## Brief:
The response should be a precise copy of every entry.

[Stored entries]
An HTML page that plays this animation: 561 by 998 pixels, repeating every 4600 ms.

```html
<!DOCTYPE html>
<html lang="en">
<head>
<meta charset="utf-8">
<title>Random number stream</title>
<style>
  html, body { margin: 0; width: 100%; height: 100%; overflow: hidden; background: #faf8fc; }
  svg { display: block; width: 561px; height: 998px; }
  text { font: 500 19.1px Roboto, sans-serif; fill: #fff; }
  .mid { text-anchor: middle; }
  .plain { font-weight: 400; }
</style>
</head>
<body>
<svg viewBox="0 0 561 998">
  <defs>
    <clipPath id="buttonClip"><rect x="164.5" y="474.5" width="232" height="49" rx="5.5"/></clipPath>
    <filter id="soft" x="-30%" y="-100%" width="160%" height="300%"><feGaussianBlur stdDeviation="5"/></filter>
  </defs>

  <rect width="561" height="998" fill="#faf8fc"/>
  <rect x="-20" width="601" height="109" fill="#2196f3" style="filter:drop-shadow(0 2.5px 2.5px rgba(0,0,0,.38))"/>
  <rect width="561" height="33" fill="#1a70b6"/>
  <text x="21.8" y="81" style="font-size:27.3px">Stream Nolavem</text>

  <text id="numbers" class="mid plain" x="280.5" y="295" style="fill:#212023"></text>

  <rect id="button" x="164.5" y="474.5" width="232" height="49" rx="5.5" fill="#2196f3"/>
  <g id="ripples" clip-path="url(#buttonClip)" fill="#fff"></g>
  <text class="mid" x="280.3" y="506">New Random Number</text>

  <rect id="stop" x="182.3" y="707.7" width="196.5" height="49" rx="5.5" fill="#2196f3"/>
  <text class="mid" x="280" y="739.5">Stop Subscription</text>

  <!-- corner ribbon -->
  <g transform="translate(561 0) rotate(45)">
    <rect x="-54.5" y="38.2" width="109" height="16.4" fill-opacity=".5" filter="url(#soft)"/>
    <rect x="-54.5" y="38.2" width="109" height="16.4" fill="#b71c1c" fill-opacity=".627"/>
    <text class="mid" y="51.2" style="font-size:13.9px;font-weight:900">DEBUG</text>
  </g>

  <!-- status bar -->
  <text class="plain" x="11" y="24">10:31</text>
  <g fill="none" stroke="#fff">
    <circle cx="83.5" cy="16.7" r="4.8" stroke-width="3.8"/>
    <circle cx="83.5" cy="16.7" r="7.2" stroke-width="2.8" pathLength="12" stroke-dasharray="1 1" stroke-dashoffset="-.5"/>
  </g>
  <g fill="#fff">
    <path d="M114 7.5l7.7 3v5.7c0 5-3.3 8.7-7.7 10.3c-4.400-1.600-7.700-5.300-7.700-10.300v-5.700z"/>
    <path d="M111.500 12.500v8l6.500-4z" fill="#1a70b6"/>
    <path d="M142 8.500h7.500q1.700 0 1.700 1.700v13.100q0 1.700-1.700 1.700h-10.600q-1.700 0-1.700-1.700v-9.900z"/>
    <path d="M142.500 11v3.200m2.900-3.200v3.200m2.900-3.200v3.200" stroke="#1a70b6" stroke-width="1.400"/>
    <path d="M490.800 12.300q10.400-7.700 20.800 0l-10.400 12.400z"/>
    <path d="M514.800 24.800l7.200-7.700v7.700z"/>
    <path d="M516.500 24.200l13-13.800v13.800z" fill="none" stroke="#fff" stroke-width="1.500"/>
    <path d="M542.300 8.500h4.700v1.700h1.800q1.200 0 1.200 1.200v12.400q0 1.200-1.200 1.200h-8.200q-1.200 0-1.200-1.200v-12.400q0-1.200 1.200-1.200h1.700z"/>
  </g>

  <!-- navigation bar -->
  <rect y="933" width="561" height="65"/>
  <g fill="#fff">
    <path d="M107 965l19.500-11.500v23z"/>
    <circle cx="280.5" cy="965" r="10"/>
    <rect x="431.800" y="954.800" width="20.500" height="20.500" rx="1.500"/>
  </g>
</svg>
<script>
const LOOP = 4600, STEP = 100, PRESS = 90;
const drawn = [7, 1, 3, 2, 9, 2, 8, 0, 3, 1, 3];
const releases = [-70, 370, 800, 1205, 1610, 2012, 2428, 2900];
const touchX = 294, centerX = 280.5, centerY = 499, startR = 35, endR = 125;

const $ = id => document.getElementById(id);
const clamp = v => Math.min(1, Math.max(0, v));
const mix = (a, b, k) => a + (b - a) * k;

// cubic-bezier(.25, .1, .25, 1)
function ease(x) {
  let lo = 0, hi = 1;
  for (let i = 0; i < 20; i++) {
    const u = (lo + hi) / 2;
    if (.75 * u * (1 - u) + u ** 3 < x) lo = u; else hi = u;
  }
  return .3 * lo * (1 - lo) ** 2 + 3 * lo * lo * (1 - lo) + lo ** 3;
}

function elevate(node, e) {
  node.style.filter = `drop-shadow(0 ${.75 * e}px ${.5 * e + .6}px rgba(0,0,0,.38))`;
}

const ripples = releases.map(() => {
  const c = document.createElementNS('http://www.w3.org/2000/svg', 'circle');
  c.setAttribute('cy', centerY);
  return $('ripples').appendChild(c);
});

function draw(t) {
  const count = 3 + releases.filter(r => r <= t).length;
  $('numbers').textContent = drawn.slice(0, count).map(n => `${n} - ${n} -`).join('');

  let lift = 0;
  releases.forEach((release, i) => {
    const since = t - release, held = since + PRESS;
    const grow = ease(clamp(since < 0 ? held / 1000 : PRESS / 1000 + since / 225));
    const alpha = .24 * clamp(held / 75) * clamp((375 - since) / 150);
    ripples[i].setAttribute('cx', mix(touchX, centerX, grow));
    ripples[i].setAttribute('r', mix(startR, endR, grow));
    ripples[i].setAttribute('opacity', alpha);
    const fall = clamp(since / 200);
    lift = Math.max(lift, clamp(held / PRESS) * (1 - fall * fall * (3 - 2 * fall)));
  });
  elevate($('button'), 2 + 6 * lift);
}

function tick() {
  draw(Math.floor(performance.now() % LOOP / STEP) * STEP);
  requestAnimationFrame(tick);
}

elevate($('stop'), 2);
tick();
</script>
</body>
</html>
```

## Output for this task:
An HTML page that plays this animation: 561 by 998 pixels, repeating every 4600 ms.

```html
<!DOCTYPE html>
<html lang="en">
<head>
<meta charset="utf-8">
<title>Random number stream</title>
<style>
  html, body { margin: 0; width: 100%; height: 100%; overflow: hidden; background: #faf8fc; }
  svg { display: block; width: 561px; height: 998px; }
  text { font: 500 19.1px Roboto, sans-serif; fill: #fff; }
  .mid { text-anchor: middle; }
  .plain { font-weight: 400; }
</style>
</head>
<body>
<svg viewBox="0 0 561 998">
  <defs>
    <clipPath id="buttonClip"><rect x="164.5" y="474.5" width="232" height="49" rx="5.5"/></clipPath>
    <filter id="soft" x="-30%" y="-100%" width="160%" height="300%"><feGaussianBlur stdDeviation="5"/></filter>
  </defs>

  <rect width="561" height="998" fill="#faf8fc"/>
  <rect x="-20" width="601" height="109" fill="#2196f3" style="filter:drop-shadow(0 2.5px 2.5px rgba(0,0,0,.38))"/>
  <rect width="561" height="33" fill="#1a70b6"/>
  <text x="21.8" y="81" style="font-size:27.3px">Stream Nolavem</text>

  <text id="numbers" class="mid plain" x="280.5" y="295" style="fill:#212023"></text>

  <rect id="button" x="164.5" y="474.5" width="232" height="49" rx="5.5" fill="#2196f3"/>
  <g id="ripples" clip-path="url(#buttonClip)" fill="#fff"></g>
  <text class="mid" x="280.3" y="506">New Random Number</text>

  <rect id="stop" x="182.3" y="707.7" width="196.5" height="49" rx="5.5" fill="#2196f3"/>
  <text class="mid" x="280" y="739.5">Stop Subscription</text>

  <!-- corner ribbon -->
  <g transform="translate(561 0) rotate(45)">
    <rect x="-54.5" y="38.2" width="109" height="16.4" fill-opacity=".5" filter="url(#soft)"/>
    <rect x="-54.5" y="38.2" width="109" height="16.4" fill="#b71c1c" fill-opacity=".627"/>
    <text class="mid" y="51.2" style="font-size:13.9px;font-weight:900">DEBUG</text>
  </g>

  <!-- status bar -->
  <text class="plain" x="11" y="24">10:31</text>
  <g fill="none" stroke="#fff">
    <circle cx="83.5" cy="16.7" r="4.8" stroke-width="3.8"/>
    <circle cx="83.5" cy="16.7" r="7.2" stroke-width="2.8" pathLength="12" stroke-dasharray="1 1" stroke-dashoffset="-.5"/>
  </g>
  <g fill="#fff">
    <path d="M114 7.5l7.7 3v5.7c0 5-3.3 8.7-7.7 10.3c-4.400-1.600-7.700-5.300-7.700-10.300v-5.700z"/>
    <path d="M111.500 12.500v8l6.500-4z" fill="#1a70b6"/>
    <path d="M142 8.500h7.500q1.700 0 1.700 1.700v13.100q0 1.700-1.700 1.700h-10.600q-1.700 0-1.700-1.700v-9.900z"/>
    <path d="M142.500 11v3.200m2.900-3.200v3.200m2.900-3.200v3.200" stroke="#1a70b6" stroke-width="1.400"/>
    <path d="M490.800 12.300q10.400-7.700 20.800 0l-10.400 12.400z"/>
    <path d="M514.800 24.800l7.200-7.700v7.700z"/>
    <path d="M516.500 24.200l13-13.800v13.800z" fill="none" stroke="#fff" stroke-width="1.500"/>
    <path d="M542.300 8.500h4.700v1.700h1.800q1.200 0 1.200 1.200v12.400q0 1.200-1.200 1.200h-8.200q-1.200 0-1.200-1.200v-12.400q0-1.200 1.200-1.200h1.700z"/>
  </g>

  <!-- navigation bar -->
  <rect y="933" width="561" height="65"/>
  <g fill="#fff">
    <path d="M107 965l19.500-11.500v23z"/>
    <circle cx="280.5" cy="965" r="10"/>
    <rect x="431.800" y="954.800" width="20.500" height="20.500" rx="1.500"/>
  </g>
</svg>
<script>
const LOOP = 4600, STEP = 100, PRESS = 90;
const drawn = [7, 1, 3, 2, 9, 2, 8, 0, 3, 1, 3];
const releases = [-70, 370, 800, 1205, 1610, 2012, 2428, 2900];
const touchX = 294, centerX = 280.5, centerY = 499, startR = 35, endR = 125;

const $ = id => document.getElementById(id);
const clamp = v => Math.min(1, Math.max(0, v));
const mix = (a, b, k) => a + (b - a) * k;

// cubic-bezier(.25, .1, .25, 1)
function ease(x) {
  let lo = 0, hi = 1;
  for (let i = 0; i < 20; i++) {
    const u = (lo + hi) / 2;
    if (.75 * u * (1 - u) + u ** 3 < x) lo = u; else hi = u;
  }
  return .3 * lo * (1 - lo) ** 2 + 3 * lo * lo * (1 - lo) + lo ** 3;
}

function elevate(node, e) {
  node.style.filter = `drop-shadow(0 ${.75 * e}px ${.5 * e + .6}px rgba(0,0,0,.38))`;
}

const ripples = releases.map(() => {
  const c = document.createElementNS('http://www.w3.org/2000/svg', 'circle');
  c.setAttribute('cy', centerY);
  return $('ripples').appendChild(c);
});

function draw(t) {
  const count = 3 + releases.filter(r => r <= t).length;
  $('numbers').textContent = drawn.slice(0, count).map(n => `${n} - ${n} -`).join('');

  let lift = 0;
  releases.forEach((release, i) => {
    const since = t - release, held = since + PRESS;
    const grow = ease(clamp(since < 0 ? held / 1000 : PRESS / 1000 + since / 225));
    const alpha = .24 * clamp(held / 75) * clamp((375 - since) / 150);
    ripples[i].setAttribute('cx', mix(touchX, centerX, grow));
    ripples[i].setAttribute('r', mix(startR, endR, grow));
    ripples[i].setAttribute('opacity', alpha);
    const fall = clamp(since / 200);
    lift = Math.max(lift, clamp(held / PRESS) * (1 - fall * fall * (3 - 2 * fall)));
  });
  elevate($('button'), 2 + 6 * lift);
}

function tick() {
  draw(Math.floor(performance.now() % LOOP / STEP) * STEP);
  requestAnimationFrame(tick);
}

elevate($('stop'), 2);
tick();
</script>
</body>
</html>
```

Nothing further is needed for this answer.